## Instructions to follow
The lines to copy are those in the records below that hold the word "pitch".

## Dataset entries
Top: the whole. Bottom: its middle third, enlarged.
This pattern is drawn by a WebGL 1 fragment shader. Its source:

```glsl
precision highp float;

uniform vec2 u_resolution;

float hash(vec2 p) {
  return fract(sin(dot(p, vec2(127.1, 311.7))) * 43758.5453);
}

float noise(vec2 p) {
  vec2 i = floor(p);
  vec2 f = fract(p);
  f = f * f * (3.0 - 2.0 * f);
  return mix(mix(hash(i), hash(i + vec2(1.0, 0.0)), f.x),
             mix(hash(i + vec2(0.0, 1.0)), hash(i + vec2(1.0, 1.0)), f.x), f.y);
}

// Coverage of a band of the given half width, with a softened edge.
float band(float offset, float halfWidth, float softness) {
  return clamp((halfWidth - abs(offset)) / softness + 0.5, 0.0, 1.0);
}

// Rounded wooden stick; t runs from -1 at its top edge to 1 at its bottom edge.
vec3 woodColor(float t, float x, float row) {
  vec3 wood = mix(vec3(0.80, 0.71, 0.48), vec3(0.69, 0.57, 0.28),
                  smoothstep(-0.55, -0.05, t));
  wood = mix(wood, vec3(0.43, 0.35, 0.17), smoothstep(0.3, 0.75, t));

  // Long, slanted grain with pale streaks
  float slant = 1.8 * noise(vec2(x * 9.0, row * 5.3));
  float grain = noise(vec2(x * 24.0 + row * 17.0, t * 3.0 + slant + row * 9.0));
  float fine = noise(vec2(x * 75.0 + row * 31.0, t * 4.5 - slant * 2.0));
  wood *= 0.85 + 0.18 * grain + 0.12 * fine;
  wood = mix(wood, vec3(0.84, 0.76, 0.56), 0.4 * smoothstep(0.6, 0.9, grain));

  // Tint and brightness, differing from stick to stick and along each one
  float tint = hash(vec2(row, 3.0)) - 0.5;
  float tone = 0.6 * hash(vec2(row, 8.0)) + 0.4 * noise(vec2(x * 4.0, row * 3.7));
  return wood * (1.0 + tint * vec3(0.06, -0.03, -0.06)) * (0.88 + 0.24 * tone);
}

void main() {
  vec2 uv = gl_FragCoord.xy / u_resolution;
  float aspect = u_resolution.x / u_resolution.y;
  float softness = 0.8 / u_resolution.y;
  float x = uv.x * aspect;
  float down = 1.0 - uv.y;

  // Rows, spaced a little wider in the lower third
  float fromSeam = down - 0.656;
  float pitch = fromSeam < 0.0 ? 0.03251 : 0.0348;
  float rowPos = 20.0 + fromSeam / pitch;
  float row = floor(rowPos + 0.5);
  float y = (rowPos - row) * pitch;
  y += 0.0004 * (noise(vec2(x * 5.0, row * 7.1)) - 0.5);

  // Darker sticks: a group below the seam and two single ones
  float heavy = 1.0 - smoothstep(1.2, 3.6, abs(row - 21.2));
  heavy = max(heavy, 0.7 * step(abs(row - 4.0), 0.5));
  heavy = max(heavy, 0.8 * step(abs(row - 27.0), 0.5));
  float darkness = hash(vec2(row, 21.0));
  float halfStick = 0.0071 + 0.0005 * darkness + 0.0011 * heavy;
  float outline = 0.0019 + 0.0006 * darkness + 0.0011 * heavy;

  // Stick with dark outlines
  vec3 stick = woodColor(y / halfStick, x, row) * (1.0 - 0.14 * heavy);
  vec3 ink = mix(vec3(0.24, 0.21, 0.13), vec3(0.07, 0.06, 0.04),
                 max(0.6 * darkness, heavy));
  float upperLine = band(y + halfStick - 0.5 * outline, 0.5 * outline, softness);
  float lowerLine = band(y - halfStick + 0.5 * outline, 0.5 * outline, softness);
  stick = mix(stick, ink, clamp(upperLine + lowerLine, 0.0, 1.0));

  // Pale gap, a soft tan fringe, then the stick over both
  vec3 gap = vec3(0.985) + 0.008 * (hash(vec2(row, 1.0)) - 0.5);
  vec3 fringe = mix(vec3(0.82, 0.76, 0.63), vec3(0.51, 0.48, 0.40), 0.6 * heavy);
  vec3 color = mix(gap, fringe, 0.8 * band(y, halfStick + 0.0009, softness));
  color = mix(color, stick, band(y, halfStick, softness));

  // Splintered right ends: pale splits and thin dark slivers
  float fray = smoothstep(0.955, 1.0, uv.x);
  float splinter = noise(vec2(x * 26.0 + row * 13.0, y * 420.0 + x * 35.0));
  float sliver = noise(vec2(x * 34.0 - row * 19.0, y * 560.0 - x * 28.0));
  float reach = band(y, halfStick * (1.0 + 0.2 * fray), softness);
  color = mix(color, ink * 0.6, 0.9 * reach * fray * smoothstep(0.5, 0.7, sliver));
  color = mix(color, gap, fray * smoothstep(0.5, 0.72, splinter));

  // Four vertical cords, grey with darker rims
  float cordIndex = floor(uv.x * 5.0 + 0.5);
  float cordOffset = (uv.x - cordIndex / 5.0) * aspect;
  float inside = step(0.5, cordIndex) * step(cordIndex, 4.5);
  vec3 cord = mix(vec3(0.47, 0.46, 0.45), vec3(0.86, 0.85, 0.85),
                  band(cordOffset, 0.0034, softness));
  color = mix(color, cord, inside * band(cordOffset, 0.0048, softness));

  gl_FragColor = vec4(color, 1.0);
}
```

## Answer
  float pitch = fromSeam < 0.0 ? 0.03251 : 0.0348;
  float rowPos = 20.0 + fromSeam / pitch;
  float y = (rowPos - row) * pitch;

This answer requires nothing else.